Work request: Find every line below that contains the word "height" and copy it out.

Dataset content Start Marker

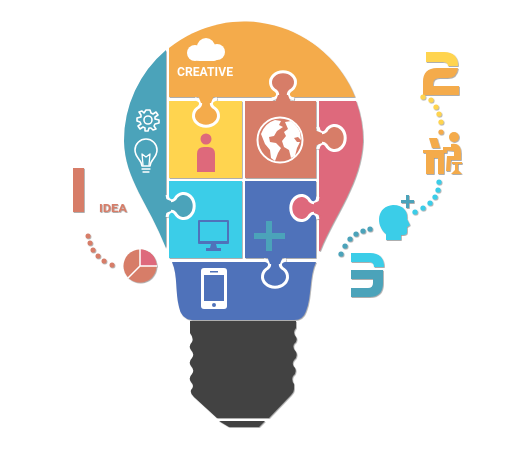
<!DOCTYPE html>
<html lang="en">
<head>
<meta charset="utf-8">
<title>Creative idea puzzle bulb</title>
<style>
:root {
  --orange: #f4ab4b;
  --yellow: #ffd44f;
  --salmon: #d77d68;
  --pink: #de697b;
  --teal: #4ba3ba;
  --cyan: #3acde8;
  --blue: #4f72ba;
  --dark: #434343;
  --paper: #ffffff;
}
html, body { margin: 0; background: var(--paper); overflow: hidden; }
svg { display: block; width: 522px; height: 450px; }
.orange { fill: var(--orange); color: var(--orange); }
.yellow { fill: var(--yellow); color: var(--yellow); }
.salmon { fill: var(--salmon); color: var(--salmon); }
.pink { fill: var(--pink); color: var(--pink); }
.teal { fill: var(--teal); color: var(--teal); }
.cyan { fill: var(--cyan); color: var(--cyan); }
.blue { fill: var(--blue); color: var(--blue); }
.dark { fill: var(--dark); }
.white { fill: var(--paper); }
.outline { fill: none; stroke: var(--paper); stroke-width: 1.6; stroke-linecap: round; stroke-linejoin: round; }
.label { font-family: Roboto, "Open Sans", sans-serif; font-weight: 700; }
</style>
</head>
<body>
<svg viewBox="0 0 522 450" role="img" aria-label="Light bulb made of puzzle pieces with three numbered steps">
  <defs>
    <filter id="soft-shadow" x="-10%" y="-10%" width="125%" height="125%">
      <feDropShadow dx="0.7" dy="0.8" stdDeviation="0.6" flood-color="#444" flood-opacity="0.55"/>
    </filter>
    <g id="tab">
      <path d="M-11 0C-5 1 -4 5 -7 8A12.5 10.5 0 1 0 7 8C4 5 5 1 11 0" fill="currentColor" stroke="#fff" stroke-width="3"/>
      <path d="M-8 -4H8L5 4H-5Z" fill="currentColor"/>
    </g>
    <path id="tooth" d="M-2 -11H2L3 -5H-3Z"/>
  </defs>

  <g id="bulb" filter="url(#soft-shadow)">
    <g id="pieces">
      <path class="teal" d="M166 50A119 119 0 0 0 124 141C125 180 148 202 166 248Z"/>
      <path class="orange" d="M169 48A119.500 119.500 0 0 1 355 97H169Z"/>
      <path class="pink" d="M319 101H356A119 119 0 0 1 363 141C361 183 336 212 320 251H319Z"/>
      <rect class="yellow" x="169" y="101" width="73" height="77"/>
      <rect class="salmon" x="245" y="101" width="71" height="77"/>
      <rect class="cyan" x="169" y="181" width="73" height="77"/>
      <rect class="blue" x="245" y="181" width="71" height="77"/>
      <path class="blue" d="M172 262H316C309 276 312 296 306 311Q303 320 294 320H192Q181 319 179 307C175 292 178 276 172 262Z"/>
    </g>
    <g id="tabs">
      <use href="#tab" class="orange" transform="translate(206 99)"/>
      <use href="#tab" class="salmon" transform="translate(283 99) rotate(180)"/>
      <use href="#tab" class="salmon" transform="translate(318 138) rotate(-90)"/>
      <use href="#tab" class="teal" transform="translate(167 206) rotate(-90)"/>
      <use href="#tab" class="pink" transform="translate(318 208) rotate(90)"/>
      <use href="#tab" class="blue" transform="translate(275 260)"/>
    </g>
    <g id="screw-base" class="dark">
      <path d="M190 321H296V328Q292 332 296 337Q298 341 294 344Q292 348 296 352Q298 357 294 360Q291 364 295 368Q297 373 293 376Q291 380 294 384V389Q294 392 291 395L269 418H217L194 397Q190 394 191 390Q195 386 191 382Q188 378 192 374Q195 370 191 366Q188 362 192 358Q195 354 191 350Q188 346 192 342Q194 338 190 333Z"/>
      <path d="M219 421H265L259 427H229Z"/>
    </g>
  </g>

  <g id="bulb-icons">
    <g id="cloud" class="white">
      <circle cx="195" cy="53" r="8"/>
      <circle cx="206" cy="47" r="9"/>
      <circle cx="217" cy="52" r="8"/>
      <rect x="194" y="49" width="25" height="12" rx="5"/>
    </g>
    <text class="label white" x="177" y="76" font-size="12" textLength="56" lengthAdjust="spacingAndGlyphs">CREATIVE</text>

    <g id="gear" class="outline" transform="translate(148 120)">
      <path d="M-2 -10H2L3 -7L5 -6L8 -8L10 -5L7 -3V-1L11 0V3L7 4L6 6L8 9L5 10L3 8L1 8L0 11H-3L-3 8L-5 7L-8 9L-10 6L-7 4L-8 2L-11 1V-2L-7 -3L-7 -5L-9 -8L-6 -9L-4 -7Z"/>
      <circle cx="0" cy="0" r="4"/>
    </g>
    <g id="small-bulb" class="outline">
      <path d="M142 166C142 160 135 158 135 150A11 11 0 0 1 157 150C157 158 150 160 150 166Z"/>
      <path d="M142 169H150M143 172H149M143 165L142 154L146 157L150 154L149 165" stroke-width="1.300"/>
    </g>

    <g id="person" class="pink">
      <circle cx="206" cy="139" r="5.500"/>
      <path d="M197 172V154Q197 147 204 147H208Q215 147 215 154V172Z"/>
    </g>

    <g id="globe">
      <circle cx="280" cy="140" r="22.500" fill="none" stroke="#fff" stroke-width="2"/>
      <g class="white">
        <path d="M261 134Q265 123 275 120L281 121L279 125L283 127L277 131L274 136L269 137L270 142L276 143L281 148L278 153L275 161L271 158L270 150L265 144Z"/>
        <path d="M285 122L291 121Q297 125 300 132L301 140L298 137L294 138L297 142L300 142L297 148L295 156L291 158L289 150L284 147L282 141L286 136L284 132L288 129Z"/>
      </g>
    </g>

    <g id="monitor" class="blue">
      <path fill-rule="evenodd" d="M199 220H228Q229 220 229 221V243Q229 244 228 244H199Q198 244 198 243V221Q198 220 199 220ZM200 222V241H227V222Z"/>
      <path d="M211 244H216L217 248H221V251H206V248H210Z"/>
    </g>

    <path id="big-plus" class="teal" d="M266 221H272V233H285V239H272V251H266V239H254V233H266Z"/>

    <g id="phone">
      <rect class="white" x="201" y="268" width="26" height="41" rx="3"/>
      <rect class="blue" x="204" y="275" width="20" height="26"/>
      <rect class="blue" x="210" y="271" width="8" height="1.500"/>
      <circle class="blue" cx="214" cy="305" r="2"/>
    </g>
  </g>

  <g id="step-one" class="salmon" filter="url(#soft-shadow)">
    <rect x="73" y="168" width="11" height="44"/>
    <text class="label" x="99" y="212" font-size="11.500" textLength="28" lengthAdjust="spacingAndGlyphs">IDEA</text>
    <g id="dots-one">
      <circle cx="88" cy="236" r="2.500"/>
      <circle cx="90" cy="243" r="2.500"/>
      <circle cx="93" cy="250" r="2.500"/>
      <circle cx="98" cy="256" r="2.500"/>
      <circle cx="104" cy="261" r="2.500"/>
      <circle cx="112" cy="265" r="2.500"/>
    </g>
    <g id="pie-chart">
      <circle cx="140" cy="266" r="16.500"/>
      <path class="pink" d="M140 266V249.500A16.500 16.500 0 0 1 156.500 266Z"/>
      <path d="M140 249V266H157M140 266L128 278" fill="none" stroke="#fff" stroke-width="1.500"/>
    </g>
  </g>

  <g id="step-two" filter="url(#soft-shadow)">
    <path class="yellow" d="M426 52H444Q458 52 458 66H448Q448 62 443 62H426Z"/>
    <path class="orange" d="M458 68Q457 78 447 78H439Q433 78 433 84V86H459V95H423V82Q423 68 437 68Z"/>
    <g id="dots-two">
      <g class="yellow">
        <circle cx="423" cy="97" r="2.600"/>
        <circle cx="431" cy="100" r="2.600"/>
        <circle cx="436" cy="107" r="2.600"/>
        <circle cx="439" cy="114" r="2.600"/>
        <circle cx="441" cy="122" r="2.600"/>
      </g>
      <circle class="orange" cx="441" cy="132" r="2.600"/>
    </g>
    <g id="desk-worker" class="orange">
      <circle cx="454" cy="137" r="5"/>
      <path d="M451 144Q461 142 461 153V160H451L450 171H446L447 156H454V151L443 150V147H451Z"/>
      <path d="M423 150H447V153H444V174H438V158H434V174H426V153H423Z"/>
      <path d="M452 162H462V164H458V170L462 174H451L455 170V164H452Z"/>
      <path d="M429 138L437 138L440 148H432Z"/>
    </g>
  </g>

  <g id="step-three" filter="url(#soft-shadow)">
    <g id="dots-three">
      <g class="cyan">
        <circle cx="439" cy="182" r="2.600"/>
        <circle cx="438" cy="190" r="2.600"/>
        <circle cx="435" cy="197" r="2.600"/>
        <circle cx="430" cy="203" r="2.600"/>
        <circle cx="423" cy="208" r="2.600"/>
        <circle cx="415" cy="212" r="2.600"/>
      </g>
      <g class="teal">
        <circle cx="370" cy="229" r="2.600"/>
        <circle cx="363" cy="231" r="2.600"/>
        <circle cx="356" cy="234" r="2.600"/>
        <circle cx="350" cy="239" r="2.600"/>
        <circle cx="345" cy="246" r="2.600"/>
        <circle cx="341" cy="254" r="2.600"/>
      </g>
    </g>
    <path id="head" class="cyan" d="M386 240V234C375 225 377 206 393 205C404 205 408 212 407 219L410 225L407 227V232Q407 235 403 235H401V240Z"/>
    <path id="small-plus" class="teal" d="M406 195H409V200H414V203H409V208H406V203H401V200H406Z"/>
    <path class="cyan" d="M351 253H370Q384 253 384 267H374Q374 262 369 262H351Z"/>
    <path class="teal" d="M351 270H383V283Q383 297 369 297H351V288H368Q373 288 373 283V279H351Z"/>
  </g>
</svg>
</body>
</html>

Dataset content End Marker
Dataset content Start Marker

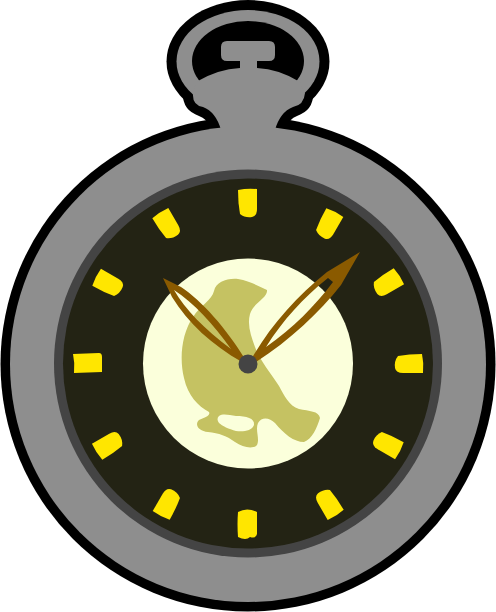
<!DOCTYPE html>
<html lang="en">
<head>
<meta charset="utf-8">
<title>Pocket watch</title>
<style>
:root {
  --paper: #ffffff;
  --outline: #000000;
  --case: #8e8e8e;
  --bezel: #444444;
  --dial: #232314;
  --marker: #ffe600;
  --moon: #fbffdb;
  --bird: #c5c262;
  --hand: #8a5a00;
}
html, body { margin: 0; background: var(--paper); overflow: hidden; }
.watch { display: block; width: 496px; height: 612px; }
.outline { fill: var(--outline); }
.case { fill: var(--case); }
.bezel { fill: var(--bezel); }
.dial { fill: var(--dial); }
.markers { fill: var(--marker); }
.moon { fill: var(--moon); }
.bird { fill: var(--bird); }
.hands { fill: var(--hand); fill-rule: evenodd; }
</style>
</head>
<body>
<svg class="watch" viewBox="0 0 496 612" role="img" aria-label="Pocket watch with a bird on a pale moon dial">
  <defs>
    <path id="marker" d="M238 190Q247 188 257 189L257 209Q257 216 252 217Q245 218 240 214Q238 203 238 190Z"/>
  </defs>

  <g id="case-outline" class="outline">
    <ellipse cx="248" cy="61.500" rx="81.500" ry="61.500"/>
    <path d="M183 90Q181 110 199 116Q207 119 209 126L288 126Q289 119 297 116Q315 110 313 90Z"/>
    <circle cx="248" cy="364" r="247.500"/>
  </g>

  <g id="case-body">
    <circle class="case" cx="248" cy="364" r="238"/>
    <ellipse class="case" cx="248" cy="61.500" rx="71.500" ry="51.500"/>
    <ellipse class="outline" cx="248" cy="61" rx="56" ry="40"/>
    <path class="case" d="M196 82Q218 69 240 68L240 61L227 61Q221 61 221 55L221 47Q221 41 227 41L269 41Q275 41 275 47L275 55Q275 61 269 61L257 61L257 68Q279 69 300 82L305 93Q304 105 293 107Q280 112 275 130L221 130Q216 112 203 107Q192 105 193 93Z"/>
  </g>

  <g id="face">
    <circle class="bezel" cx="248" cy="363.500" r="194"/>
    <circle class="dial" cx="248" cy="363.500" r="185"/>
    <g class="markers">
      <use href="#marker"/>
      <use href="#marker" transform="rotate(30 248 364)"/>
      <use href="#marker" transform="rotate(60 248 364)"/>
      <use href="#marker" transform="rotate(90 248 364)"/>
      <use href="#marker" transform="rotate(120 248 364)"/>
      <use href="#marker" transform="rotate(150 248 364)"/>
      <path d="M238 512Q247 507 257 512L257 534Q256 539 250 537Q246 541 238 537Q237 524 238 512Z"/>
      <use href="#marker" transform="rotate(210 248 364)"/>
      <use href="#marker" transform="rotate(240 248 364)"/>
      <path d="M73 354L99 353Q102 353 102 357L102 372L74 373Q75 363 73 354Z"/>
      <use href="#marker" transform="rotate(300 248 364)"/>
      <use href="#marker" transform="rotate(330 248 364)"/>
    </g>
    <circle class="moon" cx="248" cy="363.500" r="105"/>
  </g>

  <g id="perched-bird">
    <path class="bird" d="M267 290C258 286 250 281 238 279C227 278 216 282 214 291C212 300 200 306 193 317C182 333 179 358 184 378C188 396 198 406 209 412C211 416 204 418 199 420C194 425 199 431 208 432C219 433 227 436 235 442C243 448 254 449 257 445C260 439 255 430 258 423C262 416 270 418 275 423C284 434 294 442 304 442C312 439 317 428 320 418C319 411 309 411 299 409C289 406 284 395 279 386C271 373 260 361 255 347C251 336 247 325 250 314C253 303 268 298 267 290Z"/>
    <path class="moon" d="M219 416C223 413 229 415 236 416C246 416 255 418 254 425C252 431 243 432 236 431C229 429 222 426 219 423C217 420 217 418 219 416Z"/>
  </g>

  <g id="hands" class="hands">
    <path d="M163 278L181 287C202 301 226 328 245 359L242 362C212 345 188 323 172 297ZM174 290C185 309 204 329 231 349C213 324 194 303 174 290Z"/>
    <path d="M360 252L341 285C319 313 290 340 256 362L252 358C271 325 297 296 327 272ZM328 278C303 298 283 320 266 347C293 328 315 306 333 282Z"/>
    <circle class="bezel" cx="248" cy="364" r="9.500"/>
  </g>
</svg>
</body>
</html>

Dataset content End Marker

Reply:
svg { display: block; width: 522px; height: 450px; }
    <filter id="soft-shadow" x="-10%" y="-10%" width="125%" height="125%">
      <rect class="yellow" x="169" y="101" width="73" height="77"/>
      <rect class="salmon" x="245" y="101" width="71" height="77"/>
      <rect class="cyan" x="169" y="181" width="73" height="77"/>
      <rect class="blue" x="245" y="181" width="71" height="77"/>
      <rect x="194" y="49" width="25" height="12" rx="5"/>
      <rect class="white" x="201" y="268" width="26" height="41" rx="3"/>
      <rect class="blue" x="204" y="275" width="20" height="26"/>
      <rect class="blue" x="210" y="271" width="8" height="1.500"/>
    <rect x="73" y="168" width="11" height="44"/>
.watch { display: block; width: 496px; height: 612px; }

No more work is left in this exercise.